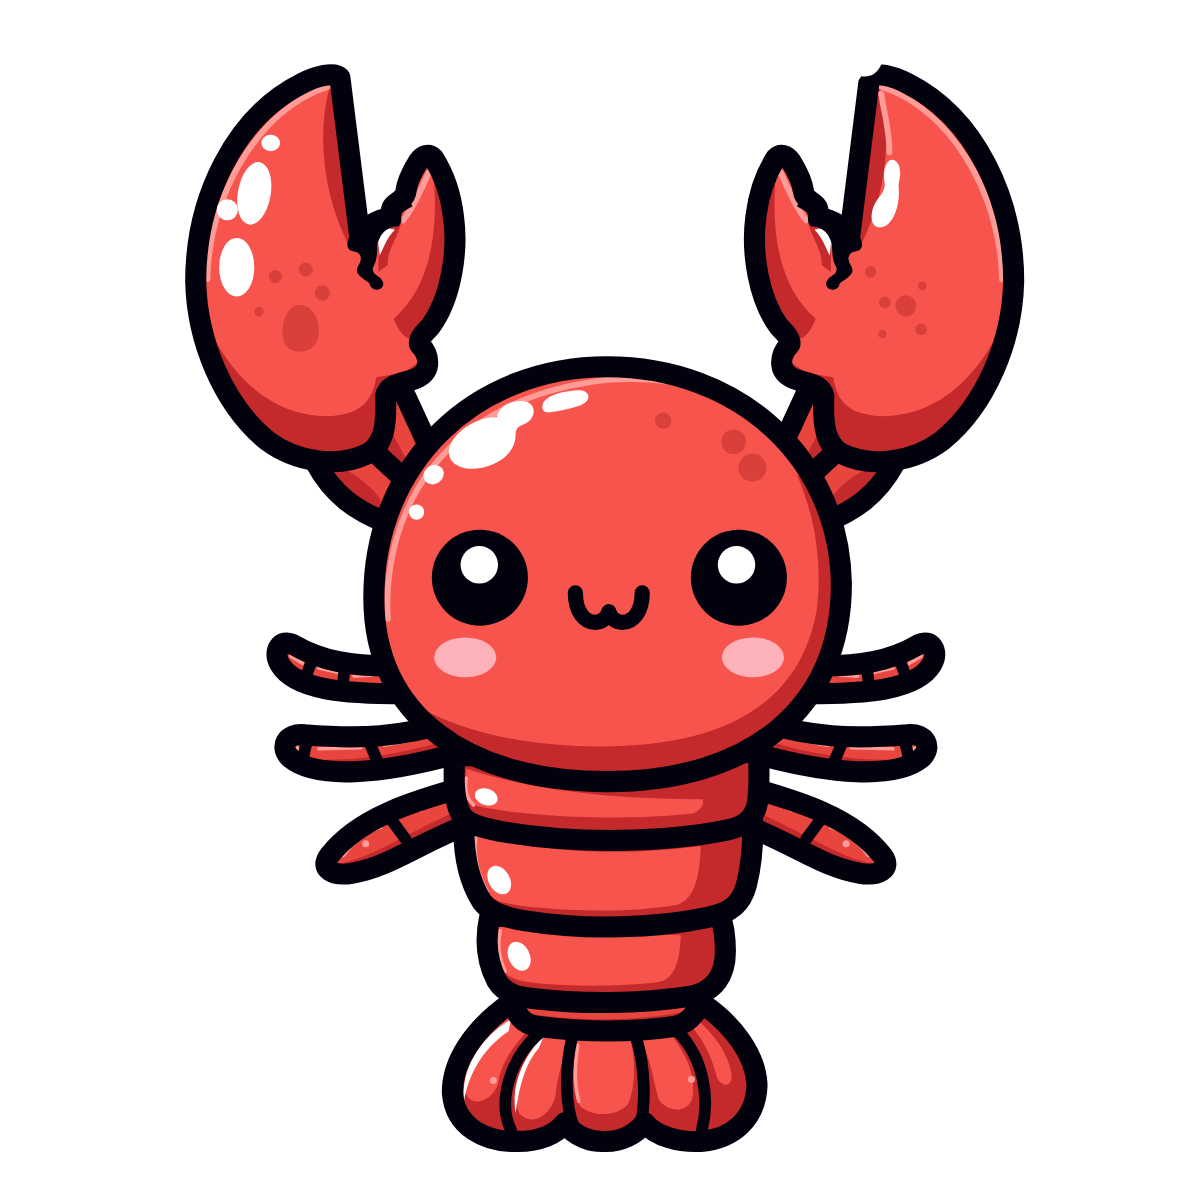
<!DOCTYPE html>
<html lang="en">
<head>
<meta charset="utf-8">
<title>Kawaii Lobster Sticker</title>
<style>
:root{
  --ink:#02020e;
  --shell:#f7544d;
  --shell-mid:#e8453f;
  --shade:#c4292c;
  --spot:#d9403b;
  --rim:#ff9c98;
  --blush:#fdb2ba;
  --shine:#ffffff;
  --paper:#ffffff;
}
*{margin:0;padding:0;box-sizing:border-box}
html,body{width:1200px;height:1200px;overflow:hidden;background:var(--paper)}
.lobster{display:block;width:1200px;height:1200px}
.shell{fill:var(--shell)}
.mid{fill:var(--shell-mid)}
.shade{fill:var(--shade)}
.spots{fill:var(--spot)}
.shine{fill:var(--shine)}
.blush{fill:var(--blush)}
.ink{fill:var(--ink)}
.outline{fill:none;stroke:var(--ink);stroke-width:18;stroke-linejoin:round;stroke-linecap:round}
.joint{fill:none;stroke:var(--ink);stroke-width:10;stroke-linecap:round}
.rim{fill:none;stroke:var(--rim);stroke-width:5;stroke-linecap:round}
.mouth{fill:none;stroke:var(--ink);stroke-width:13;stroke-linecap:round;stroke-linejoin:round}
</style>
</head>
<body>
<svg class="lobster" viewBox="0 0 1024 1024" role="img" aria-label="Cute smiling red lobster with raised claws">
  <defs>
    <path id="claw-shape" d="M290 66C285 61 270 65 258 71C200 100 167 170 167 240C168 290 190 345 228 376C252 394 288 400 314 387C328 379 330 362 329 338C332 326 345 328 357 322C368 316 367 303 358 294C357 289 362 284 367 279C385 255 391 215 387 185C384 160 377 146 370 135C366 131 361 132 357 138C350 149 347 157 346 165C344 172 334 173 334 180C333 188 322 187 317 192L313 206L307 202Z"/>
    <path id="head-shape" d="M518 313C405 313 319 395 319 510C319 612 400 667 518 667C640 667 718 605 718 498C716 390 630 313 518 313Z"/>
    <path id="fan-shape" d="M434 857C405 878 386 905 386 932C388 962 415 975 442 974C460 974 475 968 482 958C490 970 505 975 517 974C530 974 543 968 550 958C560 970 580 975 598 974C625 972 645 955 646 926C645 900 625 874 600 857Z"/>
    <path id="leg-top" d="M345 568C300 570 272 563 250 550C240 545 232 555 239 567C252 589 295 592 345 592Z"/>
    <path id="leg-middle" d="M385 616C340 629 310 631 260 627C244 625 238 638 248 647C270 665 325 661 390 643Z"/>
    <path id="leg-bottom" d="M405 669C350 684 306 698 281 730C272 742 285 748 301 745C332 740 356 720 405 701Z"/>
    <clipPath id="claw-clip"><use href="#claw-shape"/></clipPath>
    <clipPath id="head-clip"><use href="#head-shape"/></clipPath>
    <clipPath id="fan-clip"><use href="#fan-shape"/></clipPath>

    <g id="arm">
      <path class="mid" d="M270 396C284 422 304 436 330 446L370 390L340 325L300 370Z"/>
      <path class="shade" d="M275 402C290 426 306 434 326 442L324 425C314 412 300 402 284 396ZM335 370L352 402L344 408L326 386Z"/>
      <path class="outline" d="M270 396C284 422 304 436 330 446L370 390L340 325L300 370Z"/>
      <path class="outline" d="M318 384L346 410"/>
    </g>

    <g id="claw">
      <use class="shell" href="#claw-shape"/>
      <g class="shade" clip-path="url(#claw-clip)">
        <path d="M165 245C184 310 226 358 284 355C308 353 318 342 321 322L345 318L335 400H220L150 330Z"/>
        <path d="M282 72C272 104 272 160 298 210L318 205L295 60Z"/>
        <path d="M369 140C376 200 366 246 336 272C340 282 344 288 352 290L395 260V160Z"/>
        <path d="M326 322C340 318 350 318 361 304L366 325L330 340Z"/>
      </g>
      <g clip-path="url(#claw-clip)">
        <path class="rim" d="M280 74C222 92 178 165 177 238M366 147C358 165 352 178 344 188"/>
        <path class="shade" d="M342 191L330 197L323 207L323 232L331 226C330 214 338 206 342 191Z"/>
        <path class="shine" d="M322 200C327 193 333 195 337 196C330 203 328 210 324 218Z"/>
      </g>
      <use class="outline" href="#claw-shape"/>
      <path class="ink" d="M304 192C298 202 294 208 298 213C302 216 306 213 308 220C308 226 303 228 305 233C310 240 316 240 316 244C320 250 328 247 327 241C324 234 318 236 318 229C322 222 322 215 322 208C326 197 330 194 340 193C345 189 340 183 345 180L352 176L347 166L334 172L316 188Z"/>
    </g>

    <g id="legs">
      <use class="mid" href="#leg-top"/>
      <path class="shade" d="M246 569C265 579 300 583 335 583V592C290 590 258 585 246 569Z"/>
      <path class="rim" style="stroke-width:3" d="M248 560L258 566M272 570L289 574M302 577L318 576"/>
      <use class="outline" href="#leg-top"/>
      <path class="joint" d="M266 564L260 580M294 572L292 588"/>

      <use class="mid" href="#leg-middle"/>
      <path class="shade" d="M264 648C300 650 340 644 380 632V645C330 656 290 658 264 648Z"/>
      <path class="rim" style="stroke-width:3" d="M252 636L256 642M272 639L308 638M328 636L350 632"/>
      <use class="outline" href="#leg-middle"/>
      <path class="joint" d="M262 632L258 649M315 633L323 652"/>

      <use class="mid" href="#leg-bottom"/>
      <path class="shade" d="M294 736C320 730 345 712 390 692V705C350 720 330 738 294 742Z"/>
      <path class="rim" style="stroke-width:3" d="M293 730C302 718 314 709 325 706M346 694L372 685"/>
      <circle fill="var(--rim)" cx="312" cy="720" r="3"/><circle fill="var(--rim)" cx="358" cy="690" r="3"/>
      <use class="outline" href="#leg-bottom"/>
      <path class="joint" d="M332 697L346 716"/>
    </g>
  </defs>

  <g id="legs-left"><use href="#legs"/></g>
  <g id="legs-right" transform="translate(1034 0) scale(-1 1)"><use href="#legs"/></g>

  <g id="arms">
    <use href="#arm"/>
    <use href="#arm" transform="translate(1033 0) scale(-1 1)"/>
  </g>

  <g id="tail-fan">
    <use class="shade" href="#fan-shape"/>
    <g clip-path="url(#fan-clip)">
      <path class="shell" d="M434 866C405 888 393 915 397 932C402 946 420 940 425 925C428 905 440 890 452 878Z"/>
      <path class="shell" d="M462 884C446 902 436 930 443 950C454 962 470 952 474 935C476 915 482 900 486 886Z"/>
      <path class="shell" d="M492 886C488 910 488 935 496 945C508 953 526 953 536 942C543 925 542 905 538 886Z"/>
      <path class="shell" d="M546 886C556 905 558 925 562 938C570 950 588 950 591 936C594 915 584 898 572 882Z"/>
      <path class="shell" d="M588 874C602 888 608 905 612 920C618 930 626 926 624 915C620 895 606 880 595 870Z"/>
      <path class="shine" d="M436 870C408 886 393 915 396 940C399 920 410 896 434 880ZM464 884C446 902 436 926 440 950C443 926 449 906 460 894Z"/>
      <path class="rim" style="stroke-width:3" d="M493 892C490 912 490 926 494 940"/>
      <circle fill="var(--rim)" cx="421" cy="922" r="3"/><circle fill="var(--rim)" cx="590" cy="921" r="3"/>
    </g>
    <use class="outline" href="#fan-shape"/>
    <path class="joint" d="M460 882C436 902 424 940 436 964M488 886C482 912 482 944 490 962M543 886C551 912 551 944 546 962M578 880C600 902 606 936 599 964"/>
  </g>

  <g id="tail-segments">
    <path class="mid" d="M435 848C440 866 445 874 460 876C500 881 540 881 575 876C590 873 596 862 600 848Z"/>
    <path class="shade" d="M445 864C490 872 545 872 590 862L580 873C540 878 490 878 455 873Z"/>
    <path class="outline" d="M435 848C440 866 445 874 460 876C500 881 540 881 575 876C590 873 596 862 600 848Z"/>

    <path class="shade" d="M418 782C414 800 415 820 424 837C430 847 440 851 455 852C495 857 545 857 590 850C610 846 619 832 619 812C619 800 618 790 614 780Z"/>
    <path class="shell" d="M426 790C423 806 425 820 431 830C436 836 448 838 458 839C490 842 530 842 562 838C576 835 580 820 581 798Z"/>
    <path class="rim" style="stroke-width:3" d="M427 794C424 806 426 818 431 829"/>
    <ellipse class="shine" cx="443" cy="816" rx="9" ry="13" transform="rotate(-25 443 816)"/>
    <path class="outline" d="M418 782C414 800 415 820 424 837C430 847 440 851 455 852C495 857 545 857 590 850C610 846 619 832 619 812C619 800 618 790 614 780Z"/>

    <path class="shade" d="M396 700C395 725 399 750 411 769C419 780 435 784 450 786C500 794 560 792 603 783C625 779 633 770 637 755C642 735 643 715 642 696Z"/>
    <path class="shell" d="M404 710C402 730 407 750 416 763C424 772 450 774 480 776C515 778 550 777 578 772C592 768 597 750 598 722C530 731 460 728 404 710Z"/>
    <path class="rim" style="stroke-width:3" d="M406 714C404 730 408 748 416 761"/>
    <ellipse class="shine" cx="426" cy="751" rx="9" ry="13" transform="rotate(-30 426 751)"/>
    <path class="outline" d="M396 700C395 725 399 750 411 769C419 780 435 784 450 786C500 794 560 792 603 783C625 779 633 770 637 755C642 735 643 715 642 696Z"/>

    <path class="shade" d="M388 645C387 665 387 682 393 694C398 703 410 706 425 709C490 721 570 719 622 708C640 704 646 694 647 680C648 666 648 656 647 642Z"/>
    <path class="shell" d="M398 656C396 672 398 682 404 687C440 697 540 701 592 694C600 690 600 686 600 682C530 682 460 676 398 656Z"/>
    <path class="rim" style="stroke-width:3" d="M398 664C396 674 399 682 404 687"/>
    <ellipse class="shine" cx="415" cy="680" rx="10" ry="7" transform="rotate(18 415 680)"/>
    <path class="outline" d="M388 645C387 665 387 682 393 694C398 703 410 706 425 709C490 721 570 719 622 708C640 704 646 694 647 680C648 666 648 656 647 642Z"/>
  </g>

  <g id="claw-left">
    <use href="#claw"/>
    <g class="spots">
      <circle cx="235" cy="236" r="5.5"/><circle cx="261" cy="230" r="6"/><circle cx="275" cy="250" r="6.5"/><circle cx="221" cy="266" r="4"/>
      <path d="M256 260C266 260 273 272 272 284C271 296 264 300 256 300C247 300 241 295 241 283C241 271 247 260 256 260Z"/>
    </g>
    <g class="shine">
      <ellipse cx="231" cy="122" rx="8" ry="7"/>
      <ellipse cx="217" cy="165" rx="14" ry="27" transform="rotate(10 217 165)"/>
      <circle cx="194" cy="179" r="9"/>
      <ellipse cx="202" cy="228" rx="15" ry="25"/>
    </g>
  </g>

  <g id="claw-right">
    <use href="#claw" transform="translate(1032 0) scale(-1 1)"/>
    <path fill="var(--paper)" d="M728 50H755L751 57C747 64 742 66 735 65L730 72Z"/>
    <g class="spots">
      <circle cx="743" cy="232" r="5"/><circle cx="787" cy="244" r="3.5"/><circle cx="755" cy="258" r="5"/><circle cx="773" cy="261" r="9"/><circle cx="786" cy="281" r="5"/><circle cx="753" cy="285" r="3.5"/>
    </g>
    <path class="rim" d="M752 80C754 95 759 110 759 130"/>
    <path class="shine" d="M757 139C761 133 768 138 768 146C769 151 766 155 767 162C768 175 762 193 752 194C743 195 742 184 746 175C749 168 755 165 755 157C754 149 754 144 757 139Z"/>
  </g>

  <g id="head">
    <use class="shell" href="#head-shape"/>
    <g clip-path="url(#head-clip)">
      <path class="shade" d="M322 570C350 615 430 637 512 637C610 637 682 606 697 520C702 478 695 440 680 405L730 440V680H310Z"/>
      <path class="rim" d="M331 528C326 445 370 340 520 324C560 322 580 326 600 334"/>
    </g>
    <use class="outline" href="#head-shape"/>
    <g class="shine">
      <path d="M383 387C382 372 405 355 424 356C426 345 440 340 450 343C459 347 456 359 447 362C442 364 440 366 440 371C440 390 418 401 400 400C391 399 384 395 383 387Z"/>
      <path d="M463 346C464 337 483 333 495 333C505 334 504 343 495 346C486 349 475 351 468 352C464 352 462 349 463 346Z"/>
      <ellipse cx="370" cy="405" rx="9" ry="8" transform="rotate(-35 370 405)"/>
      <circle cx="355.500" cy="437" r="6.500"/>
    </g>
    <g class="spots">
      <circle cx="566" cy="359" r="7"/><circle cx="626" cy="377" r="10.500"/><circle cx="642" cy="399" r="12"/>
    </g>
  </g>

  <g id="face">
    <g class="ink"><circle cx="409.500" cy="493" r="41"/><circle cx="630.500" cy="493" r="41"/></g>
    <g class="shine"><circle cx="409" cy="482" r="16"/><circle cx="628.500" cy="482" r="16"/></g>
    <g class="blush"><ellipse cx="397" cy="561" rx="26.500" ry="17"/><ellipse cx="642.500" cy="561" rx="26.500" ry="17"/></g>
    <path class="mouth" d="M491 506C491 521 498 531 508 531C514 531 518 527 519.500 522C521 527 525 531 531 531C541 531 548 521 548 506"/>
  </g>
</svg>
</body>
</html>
★ ★ ★ ★ ★
Determine how many lines in the listing above hold the word "mouth", answering with the number only.

2